They have got that bit of their game right. The Lions have shown incredible linespeed.
They have held their shape. They have made strong one-on-one tackles and their defence has been used as a weapon - a means to shut down and pressure opponents.
They conceded no tries against the Crusaders and just one against the Maori and that has made defence coach Andy Farrell a moderately content man. But most definitely not a complacent man as he, like everyone else, understands that the challenge of shutting down the All Blacks is considerably harder.
The statistics from last year's Rugby Championship provide a sobering reminder of that. The All Blacks averaged five tries per game and almost 43 points.
It was a ludicrously successful campaign in terms of their attack and in just one outing this year they have managed to score 78 points.
Those came last week against Samoa, who struggled for cohesion and quality and made life a little easy at times for the All Blacks.
Still, despite the defensive weaknesses of Samoa, the All Blacks had moments that were created purely on the back of their ability to play the ball out of contact on multiple occasions.
It's the continuity element that makes them so dangerous and differentiates the All Blacks from all other international teams. They strike off turnover ball and look for mismatches in the defensive line where a back can attack a forward in the hope that will create enough space to play the ball out of contact.
This much Farrell knows and he can't or simply won't hide from the fact that if the Lions are to be successful at Eden Park on Saturday, they have to find a way to shut down the All Blacks' offloading.
Let them play and they are close to being unstoppable. "Obviously it is the unstructured stuff that they are fantastic at," said Farrell. "The offloads and turnover ball are part of that and you see Sonny Bill coming off both feet into space and offloading the ball.
"We talk a lot about our tackle entry and how effective we can be individually but sometimes it is the two man hit - it is the job of the assistant tackler to make sure he is spot on as well. We have been working on that."
It won't just be a case of trying to make two-man tackles against the All Blacks. Getting all parts of the game right will matter from slowing down the speed of the All Blacks' recycle, to kicking well to generating that incredible linespeed that the Lions have made a feature of this tour.
That last part is critical and Farrell is hoping his side will receive a fair deal from the match officials after, in his view, being penalised a few times in Dunedin for offside offences he feels his team didn't commit.

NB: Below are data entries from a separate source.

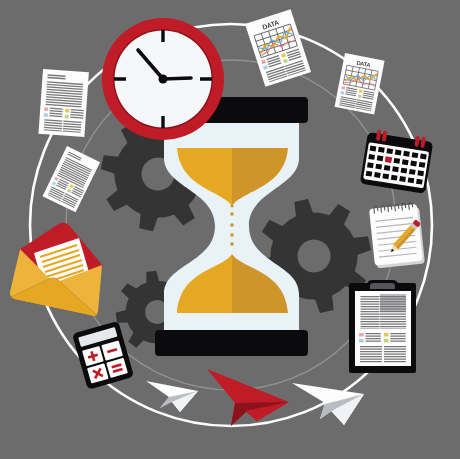
<!DOCTYPE html>
<html lang="en">
<head>
<meta charset="utf-8">
<title>Time management</title>
<style>
:root{--bg:#6c6c6c;--gear:#343434;--ink:#0b0b0d;--paper:#fdfdfd;--red:#c01c27;--red-dark:#8c131b;--gold:#e6a822;--gold-dark:#cf952a;--glass:#e9f2f7;--line:#77777a;--ring:#929292}
html,body{margin:0;height:100%;overflow:hidden;background:var(--bg)}
svg{display:block;width:460px;height:459px}
.bg{fill:var(--bg)}.ink{fill:var(--ink)}.paper{fill:var(--paper)}.red{fill:var(--red)}.red-dark{fill:var(--red-dark)}
.gold{fill:var(--gold)}.gold-dark{fill:var(--gold-dark)}.glass{fill:var(--glass)}.gear{fill:var(--gear)}
.hub{fill:none;stroke:var(--gear);stroke-width:27}
.ring{fill:none;stroke:var(--paper);stroke-width:2.6}
.ring-inner{fill:none;stroke:var(--ring);stroke-width:1.4}
.text-lines{fill:none;stroke:var(--line);stroke-dasharray:1.3 1.2}
.grid{fill:none;stroke:#55555a;stroke-width:.8}
.hand{stroke:var(--ink);stroke-width:3.6;stroke-linecap:round}
.tick{stroke:var(--ink);stroke-width:3.4}
.label{font:700 6.5px Lato,sans-serif;fill:#333;text-anchor:middle}
.key{stroke:var(--red);stroke-width:2.6;fill:none}
.a{fill:#e8a8a8}.b{fill:#a5cfe4}.c{fill:#f0c64a}.d{fill:#b9d484}
</style>
</head>
<body>
<svg viewBox="0 0 460 459" role="img" aria-label="Hourglass surrounded by office and time management objects">
<defs>
<g id="tooth"><path class="gear" d="M-9-40L-7-57H7L9-40Z"/></g>
<g id="gear">
<circle class="hub" r="30"/>
<use href="#tooth"/><use href="#tooth" transform="rotate(45)"/><use href="#tooth" transform="rotate(90)"/><use href="#tooth" transform="rotate(135)"/><use href="#tooth" transform="rotate(180)"/><use href="#tooth" transform="rotate(225)"/><use href="#tooth" transform="rotate(270)"/><use href="#tooth" transform="rotate(315)"/>
</g>
<g id="swatches">
<rect class="a" width="4" height="3.5"/><rect class="c" x="21" width="4" height="3.5"/><rect class="b" y="6" width="4" height="3.5"/><rect class="d" x="21" y="6" width="4" height="3.5"/>
<path class="text-lines" stroke-width="13" d="M12 0V10M33 0V10"/>
</g>
<g id="letter">
<rect class="paper" width="46" height="65"/>
<path class="text-lines" stroke-width="18" d="M14 5V10"/>
<path class="text-lines" stroke-width="36" d="M23 12V36"/>
<use href="#swatches" transform="translate(4 38)"/>
<path class="text-lines" stroke-width="18" d="M14 50V61M33 50V61"/>
</g>
<g id="report">
<rect class="paper" width="48" height="66"/>
<text class="label" x="24" y="11">DATA</text>
<path class="grid" d="M5 14H43V37H5ZM5 19.8H43M5 25.5H43M5 31.2H43M12.6 14V37M20.2 14V37M27.8 14V37M35.4 14V37"/>
<path d="M6 33L13 26L20 30L28 22L35 26L42 17" fill="none" stroke="#e6a822" stroke-width="1.8"/>
<path d="M6 27L13 31L20 23L28 29L35 20L42 24" fill="none" stroke="#6faed0" stroke-width="1.3"/>
<path d="M6 35L14 33L21 27L28 33L36 30L42 32" fill="none" stroke="#d98080" stroke-width="1.2"/>
<use href="#swatches" transform="translate(4 40)"/>
<path class="text-lines" stroke-width="19" d="M14.500 52V63M34 52V63"/>
</g>
<g id="day-row"><rect width="6" height="5"/><rect x="8.500" width="6" height="5"/><rect x="17" width="6" height="5"/><rect x="25.500" width="6" height="5"/><rect x="34" width="6" height="5"/><rect x="42.500" width="6" height="5"/><rect x="51" width="6" height="5"/></g>
<g id="coil"><path d="M0 5V0a1.800 2 0 0 1 3.600 0V3" fill="none" stroke="#54545a" stroke-width="1.1"/></g>
</defs>

<rect class="bg" width="460" height="459"/>
<circle class="ring-inner" cx="231" cy="225" r="165"/>
<circle class="ring" cx="231" cy="225" r="201"/>

<g id="gears">
<use href="#gear" transform="translate(158 174) rotate(12)"/>
<use href="#gear" transform="translate(314 256) rotate(-13)"/>
<use href="#gear" transform="translate(157 312) rotate(-8) scale(.72)"/>
</g>

<g id="hourglass">
<path class="glass" d="M164 120H299V158C299 187 249 191 249 226C249 263 299 264 299 294V333H164V294C164 264 215 263 215 226C215 191 164 187 164 158Z"/>
<path class="gold" d="M177 148H232V206C221 190 180 188 177 148Z"/>
<path class="gold-dark" d="M232 148H288C285 188 243 190 232 206Z"/>
<path class="gold" d="M232 254C221 270 180 270 177 313H232Z"/>
<path class="gold-dark" d="M232 254C243 270 285 270 288 313H232Z"/>
<g class="gold-dark"><circle cx="232" cy="206" r="1.500"/><circle cx="232" cy="214" r="1.800"/><circle cx="232" cy="225" r="1.800"/><circle cx="232" cy="235" r="1.800"/><circle cx="232" cy="244" r="1.800"/></g>
<rect class="ink" x="155" y="97" width="153" height="26" rx="4"/>
<rect class="ink" x="155" y="330" width="153" height="26" rx="4"/>
</g>

<g id="clock" transform="translate(163 79)">
<circle class="red" r="61"/>
<circle class="red-dark" r="50"/>
<circle r="48.500" fill="#f6f7f9"/>
<path class="tick" d="M0-49V-37M0 49V37M-49 0H-37M49 0H37"/>
<path class="hand" d="M0 0L-25-29" stroke-width="3"/>
<path class="hand" d="M0 0L28-1"/>
<circle class="ink" r="4.500"/>
</g>

<use href="#letter" transform="translate(43 69) rotate(4)"/>
<use href="#letter" transform="translate(67 146) rotate(26) scale(.8 .86)"/>
<use href="#report" transform="translate(245 24) rotate(-18)"/>
<use href="#report" transform="translate(345 53) rotate(11) scale(.84 .83)"/>

<g id="calendar" transform="translate(368 132) rotate(9)">
<rect class="ink" width="66" height="52" rx="5"/>
<rect class="paper" x="2.500" y="10" width="61" height="37" rx="2"/>
<g class="ink"><use href="#day-row" transform="translate(4.500 13)"/><use href="#day-row" transform="translate(4.500 21.500)"/><use href="#day-row" transform="translate(4.500 30)"/><use href="#day-row" transform="translate(4.500 38.500)"/></g>
<rect class="red" x="21.500" y="21.500" width="6" height="5.500"/>
<g class="red"><rect x="9" y="-4" width="4" height="11" rx="2"/><rect x="15" y="-4" width="4" height="11" rx="2"/><rect x="48" y="-4" width="4" height="11" rx="2"/><rect x="54" y="-4" width="4" height="11" rx="2"/></g>
</g>

<g id="notepad" transform="translate(369 209) rotate(-6)">
<rect x="2" y="3" width="48" height="57" rx="4" fill="#d2d4d7"/>
<rect class="paper" width="48" height="57" rx="4"/>
<path d="M5 13H43M5 19H43M5 25H43M5 31H43M5 37H43M5 43H43M5 49H43" stroke="#b4b8bd" stroke-width="1.200"/>
<use href="#coil" x="5"/><use href="#coil" x="12"/><use href="#coil" x="19"/><use href="#coil" x="26"/><use href="#coil" x="33"/><use href="#coil" x="40"/>
</g>
<g id="pencil" transform="translate(391 252) rotate(-48)">
<path d="M0 0L7-3.500V3.500Z" fill="#f1d9ae"/><path class="ink" d="M0 0L3-1.500V1.500Z"/>
<rect class="gold" x="7" y="-3.500" width="26" height="3.500"/><rect class="gold-dark" x="7" width="26" height="3.500"/>
<rect x="33" y="-3.500" width="3" height="7" fill="#c6c6c6"/><rect class="red" x="36" y="-3.500" width="5" height="7" rx="1.500"/>
</g>

<g id="clipboard">
<rect class="ink" x="349" y="283" width="67" height="90" rx="2"/>
<rect class="paper" x="355" y="291" width="56" height="75"/>
<path class="text-lines" stroke-width="19" d="M370 296V329"/>
<rect x="380" y="294" width="26" height="18" fill="#b7b9bc"/>
<path class="text-lines" stroke-width="26" d="M393 296V329"/>
<use href="#swatches" transform="translate(359 333) scale(1.180 1)"/>
<path class="text-lines" stroke-width="22" d="M371 346V363M395 346V363"/>
<path class="ink" d="M367 290V285Q367 280 373 280H392Q398 280 398 285V290Z"/>
<path d="M370 289V286Q370 283 374 283H391Q395 283 395 286V289Z" fill="#55565b"/>
</g>

<g id="envelope">
<path class="red" d="M19 250L57 225Q63 220 69 225L103 266L96 278L14 297Z"/>
<path class="paper" d="M34 253L79 238L91 279L45 292Z"/>
<path d="M40 257L77 245M42 262L79 250M43 267L80 255M45 272L82 260M46 277L83 265M48 282L84 270" stroke="#e6a822" stroke-width="2"/>
<path d="M20 249L54 283L102 265L98 312Q96 316 91 315L15 299Q9 297 10 292Z" fill="#edb33a"/>
<path class="gold" d="M11 297L49 279Q55 276 59 281L97 315Q94 317 90 315L15 299Z"/>
<path d="M11 297L49 279Q55 276 59 281L97 315" fill="none" stroke="#cf952a"/>
</g>

<g id="calculator" transform="translate(72 334) rotate(-16)">
<rect class="ink" width="48" height="58" rx="5"/>
<rect x="5" y="5" width="38" height="10" rx="1" fill="#e6e9eb"/>
<g class="paper"><rect x="5" y="19" width="18" height="16" rx="1"/><rect x="25" y="19" width="18" height="16" rx="1"/><rect x="5" y="37" width="18" height="16" rx="1"/><rect x="25" y="37" width="18" height="16" rx="1"/></g>
<path class="key" d="M9 27H19M14 22V32M29 27H39M10 41L18 49M18 41L10 49M29 43H39M29 47.500H39"/>
</g>

<g id="paper-planes">
<path class="paper" d="M146 381L198 391L180 412L171 401L160 408L169 397Z"/>
<path d="M198 391L169 397L160 408L172 402Z" fill="#b9bcc0"/>
<path d="M198 391L172 402L180 412Z" fill="#f1f2f3"/>
<path class="red" d="M207 369L289 402L257 421L242 408L231 426L235 403Z"/>
<path class="red-dark" d="M289 402L235 403L231 426L246 412Z"/>
<path class="red" d="M289 402L245 411L257 421Z"/>
<path class="paper" d="M292 383L364 394L344 425L331 411L320 419L325 403Z"/>
<path d="M364 394L325 404L320 419L332 411Z" fill="#b9bcc0"/>
<path d="M364 394L332 411L344 425Z" fill="#f1f2f3"/>
</g>
</svg>
</body>
</html>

"I have been looking for the offside and I am still looking," he said. "It is up to us to show a good picture. The offside line ends when the nine picks the ball up and I think there have been times when the nine has picked the ball up and we have been on the b of the bang so to speak.

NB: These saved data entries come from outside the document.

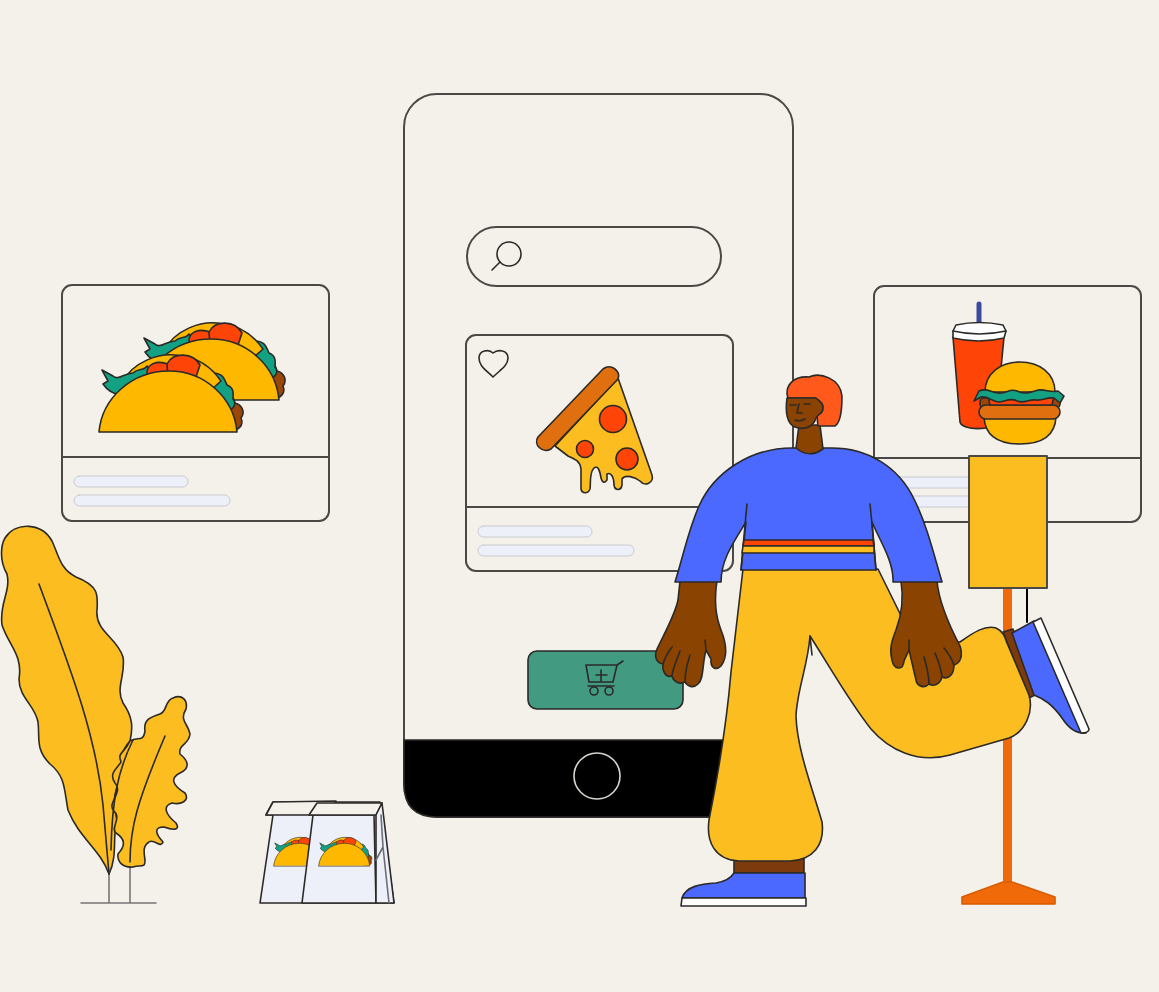
<!DOCTYPE html>
<html lang="en">
<head>
<meta charset="utf-8">
<title>Ordering food online</title>
<style>
:root{--paper:#f4f1ea;--ink:#2b2a28;--yellow:#fcbd21;--cheese:#ffb800;--orange:#e0700f;--pole:#f06a0a;--red:#ff4408;--hair:#ff5a1c;--green:#429b80;--leaf:#12a183;--blue:#4b69ff;--skin:#8a4300;--meat:#9a4708;--pale:#edf0f9;--black:#000}
html,body{margin:0;height:100%;overflow:hidden;background:var(--paper)}
svg.scene{display:block;width:1159px;height:992px;background:var(--paper)}
.scene{stroke:var(--ink);stroke-width:1.6;stroke-linejoin:round;stroke-linecap:round;fill:none}
.frame{stroke:#4a4946;stroke-width:2}
.paper{fill:var(--paper)}
.yellow{fill:var(--yellow)}.cheese{fill:var(--cheese)}.orange{fill:var(--orange)}.red{fill:var(--red)}
.green{fill:var(--green)}.leaf{fill:var(--leaf)}.blue{fill:var(--blue)}.skin{fill:var(--skin)}.meat{fill:var(--meat)}
.pale{fill:var(--pale)}.white{fill:#fff}.black{fill:var(--black)}
.bare{stroke:none}
.bar{fill:var(--pale);stroke:#c9cad0;stroke-width:1}
</style>
</head>
<body>
<svg class="scene" viewBox="0 0 1159 992" role="img" aria-label="A person runs past a large phone showing a food ordering app, between cards with tacos, a drink and a burger">
<defs>
  <g id="card">
    <rect class="frame" width="267" height="236" rx="10"/>
    <path class="frame" d="M0 172H267"/>
    <rect class="bar" x="12" y="191" width="114" height="11" rx="5.5"/>
    <rect class="bar" x="12" y="210" width="156" height="11" rx="5.5"/>
  </g>
  <g id="taco">
    <path class="meat" d="M196 376C216 378 232 390 235 403C243 405 245 413 241 418C244 425 239 431 229 431L214 428Z"/>
    <path class="leaf" d="M190 364C201 361 207 370 213 373C224 373 225 381 227 385C235 388 233 395 233 399C237 404 233 410 229 409L206 388Z"/>
    <path class="cheese" d="M121 384C132 362 160 351 181 356C199 358 212 368 221 381L200 400H140Z"/>
    <path class="leaf" d="M121 395C113 394 107 390 103 384L108 381L102 370L113 376C118 381 125 373 133 373C138 368 144 371 147 366L153 374Z"/>
    <path class="red" d="M147 374C146 364 157 360 168 364L172 377Z"/>
    <path class="red" d="M167 364C173 352 193 352 200 365L195 380L168 377Z"/>
    <path class="cheese" d="M99 432C102 398 132 371 169 371C205 371 234 398 237 432Z"/>
  </g>
  <g id="bag">
    <path class="pale" d="M273 815L260 903H376L380 815Z"/>
    <path class="pale" d="M273 802H380L376 815H266Z"/>
  </g>
</defs>

<g id="phone">
  <rect class="frame" x="404" y="94" width="389" height="723" rx="33"/>
  <path class="black" d="M404 740H793V784Q793 817 760 817H437Q404 817 404 784Z"/>
  <circle cx="597" cy="776" r="23" stroke="#d8d5cf"/>
  <g id="search-field">
    <rect class="frame" x="467" y="227" width="254" height="59" rx="29.5"/>
    <circle cx="509" cy="254" r="12"/>
    <path d="M500 262L492 270"/>
  </g>
  <use href="#card" x="466" y="335"/>
  <path id="favourite" d="M493 377C486 370 479 366 479 358C479 350 489 349 493 353C498 349 508 350 508 358C508 366 500 370 493 377Z"/>
  <g id="pizza">
    <path class="yellow" d="M555 446L618 378L652 475C654 483 645 487 640 481C635 477 625 474 622 479V485C621 491 615 491 614 485C614 477 611 472 607 474V480C604 484 602 482 601 478C600 471 598 465 594 468C589 473 591 483 590 489C588 494 582 494 581 489V469C580 461 575 459 568 456Z"/>
    <path class="orange" d="M538 437L603 369C611 363 621 371 618 379L551 449C542 454 533 444 538 437Z"/>
    <circle class="red" cx="613" cy="419" r="13.5"/>
    <circle class="red" cx="585" cy="449" r="8.5"/>
    <circle class="red" cx="627" cy="459" r="11"/>
  </g>
  <g id="cart-button">
    <rect class="green" x="528" y="651" width="155" height="58" rx="9"/>
    <path d="M623 661L617 665L613 682H589L586 665H616M596 675H607M601 670V681M588 686H614"/>
    <circle cx="594" cy="691" r="4"/><circle cx="609" cy="691" r="4"/>
  </g>
</g>

<g id="taco-card">
  <use href="#card" x="62" y="285"/>
  <use href="#taco" x="42" y="-32"/>
  <use href="#taco"/>
</g>

<g id="burger-card">
  <use href="#card" x="874" y="286"/>
  <g id="drink">
    <path d="M979 328V304" stroke="#3b4a9c" stroke-width="5"/>
    <path class="red" d="M953 337H1004L996 421C994 431 962 431 960 422Z"/>
    <path class="white" d="M953 331L956 325Q979 320 1003 325L1006 331L1004 338Q979 344 953 338Z"/>
    <path d="M953 331Q979 337 1006 331"/>
  </g>
  <g id="burger">
    <path class="cheese" d="M984 417H1056C1055 436 1041 444 1020 444C999 444 985 436 984 417Z"/>
    <rect class="meat" x="980" y="398" width="80" height="10" rx="4"/>
    <rect class="orange" x="979" y="405" width="81" height="14" rx="7"/>
    <path class="red" d="M988 396H1054L1052 405H990Z"/>
    <path class="cheese" d="M985 392C985 373 1001 362 1020 362C1039 362 1055 373 1055 392Z"/>
    <path class="leaf" d="M974 401L979 391C987 387 991 393 998 393C1007 394 1009 388 1017 391C1025 395 1031 392 1038 390C1046 389 1050 393 1058 391L1064 396L1060 403L1054 398C1046 397 1043 401 1036 400C1028 399 1025 404 1017 401C1010 397 1005 402 998 402C991 401 988 396 981 397Z"/>
  </g>
</g>

<g id="sign-post">
  <path class="bare" fill="#f06a0a" d="M1003 588H1012V882L1055 897V904H962V897L1003 882Z"/>
  <path d="M962 897L1003 882H1012L1055 897V904H962Z" stroke="#d85c00"/>
  <path d="M1027 588V622" stroke="#000" stroke-width="2"/>
  <rect class="yellow frame" x="969" y="456" width="78" height="132"/>
</g>

<g id="plant">
  <path d="M81 903H156M109 870V903M130 862V903" stroke="#777"/>
  <path class="yellow" d="M109 874C100 849 79 838 68 810C64 790 66 777 50 764C35 749 40 738 38 722C35 705 19 698 19 679C23 655 9 646 2 625C-1 603 11 592 7 574C-1 560 1 545 5 538C16 521 42 523 52 541C59 556 60 569 76 577C99 586 98 595 97 610C95 632 117 637 123 657C126 675 115 688 123 703C133 717 133 728 130 741C118 754 122 764 122 778C111 795 114 808 117 820C112 837 118 855 109 874Z"/>
  <path d="M39 584C71 670 96 735 103 805L109 874"/>
  <path class="yellow" d="M133 867C123 868 117 862 118 854C126 845 125 839 116 833C110 828 122 818 114 811C106 803 124 793 115 783C108 773 118 768 121 762C117 752 124 754 130 741C138 736 143 743 145 731C143 718 153 717 160 714C167 712 165 700 173 698C182 694 188 700 186 709C179 721 188 723 190 734C189 745 178 744 180 754C190 762 189 769 180 773C170 778 172 785 185 793C190 801 181 805 172 803C162 806 166 815 176 823C181 831 172 830 164 827C154 827 155 833 163 842C161 849 154 838 149 842C139 848 148 861 144 865C141 867 138 865 133 867Z"/>
  <path d="M130 862C130 828 137 802 165 736M133 740C118 770 112 800 111 850" />
</g>

<g id="takeaway-bags">
  <path class="pale" d="M273 815L260 903H394L380 802H273L266 815Z"/>
  <path class="paper" d="M266 815L273 802L336 801L330 815Z"/>
  <use href="#taco" transform="translate(237 706) scale(.37)"/>
  <path class="pale" d="M313 815L302 903H376L374 815Z"/>
  <path class="paper" d="M309 815L317 803H382L376 815Z"/>
  <path class="pale" d="M376 815L382 803L394 903H376Z"/>
  <path d="M376 860L383 847L381 815M383 847L389 903" stroke="#6d6d72"/>
  <use href="#taco" transform="translate(282 706) scale(.37)"/>
</g>

<g id="runner">
  <g id="back-leg">
    <path fill="#7d3a0c" d="M1003 632L1013 629L1037 694L1029 698Z"/>
    <path class="blue" d="M1012 633L1034 621L1086 733C1076 734 1069 729 1062 718C1052 704 1044 699 1034 695Z"/>
    <path class="white" d="M1033 622L1041 618L1089 729Q1089 733 1081 733Z"/>
  </g>
  <g id="front-shoe">
    <rect fill="#7d3a0c" x="734" y="858" width="70" height="15"/>
    <path class="blue" d="M734 873H805V898H682C686 886 701 884 716 883Q729 881 734 873Z"/>
    <path class="white" d="M682 898H806V906H681Z"/>
  </g>
  <path id="trousers" class="yellow" d="M743 569H878L914 642L960 642C974 632 985 625 996 628C1003 631 1005 637 1007 643L1029 695C1034 712 1025 732 1009 738L950 755C918 764 889 750 871 729C849 701 830 667 810 636C808 665 797 690 796 716C797 750 813 790 822 822C825 845 813 860 790 861H739C715 860 706 842 709 820C719 770 727 720 731 672Z"/>
  <path d="M810 636L812 655"/>
  <g id="left-hand">
    <path class="skin" d="M680 581H717C714 600 715 615 721 630C727 645 727 658 721 666C716 671 710 668 711 659L706 650C702 665 704 679 698 684C693 689 687 686 685 682C679 685 673 681 672 676C665 678 662 670 663 664C656 663 654 656 657 649C665 632 675 615 678 600Z"/>
    <path d="M663 664C665 657 669 651 672 647M672 676C673 667 678 657 680 651M685 682C685 672 688 661 690 655M706 650L705 640"/>
  </g>
  <g id="right-hand">
    <path class="skin" d="M901 581H937C939 603 949 625 960 646C963 655 961 663 954 665C954 674 949 680 942 677C940 684 934 687 929 684C924 689 917 686 916 680L909 650L904 661C903 671 894 670 892 660C889 649 892 640 896 630C902 614 904 600 901 581Z"/>
    <path d="M954 665C952 659 948 653 944 648M942 677C941 668 938 660 935 653M929 684C929 674 926 664 924 657M909 650L909 640"/>
  </g>
  <g id="sweater">
    <path class="blue" d="M792 448H832C867 448 898 466 914 499C927 525 934 555 942 582H893C894 562 880 541 872 522L876 570H741L746 522C733 543 721 560 721 582H675C683 557 688 531 699 506C714 472 751 448 792 448Z"/>
    <path d="M747 504L745 525L741 570M870 504L872 524L876 570"/>
    <path class="red" d="M744 540H873L874 546H743Z"/>
    <path class="yellow" d="M743 546H874V553H742Z"/>
  </g>
  <g id="head">
    <path class="skin" d="M799 425H820L823 449Q809 459 796 448Z"/>
    <path fill="#ff5a1c" d="M788 398C784 386 793 376 809 377C820 372 840 378 842 396C842 411 840 423 835 426H818L815 398Z"/>
    <path class="skin" d="M787 398H816C819 401 824 403 823 409C822 415 817 414 816 418C813 428 803 430 795 427C787 424 785 412 787 398Z"/>
    <path d="M790 405H796M804 404H810M799 404L797 413H802M795 420Q800 422 805 419"/>
  </g>
</g>
</svg>
</body>
</html>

"But sometimes we have got to make sure we show a clear picture and not give penalties away."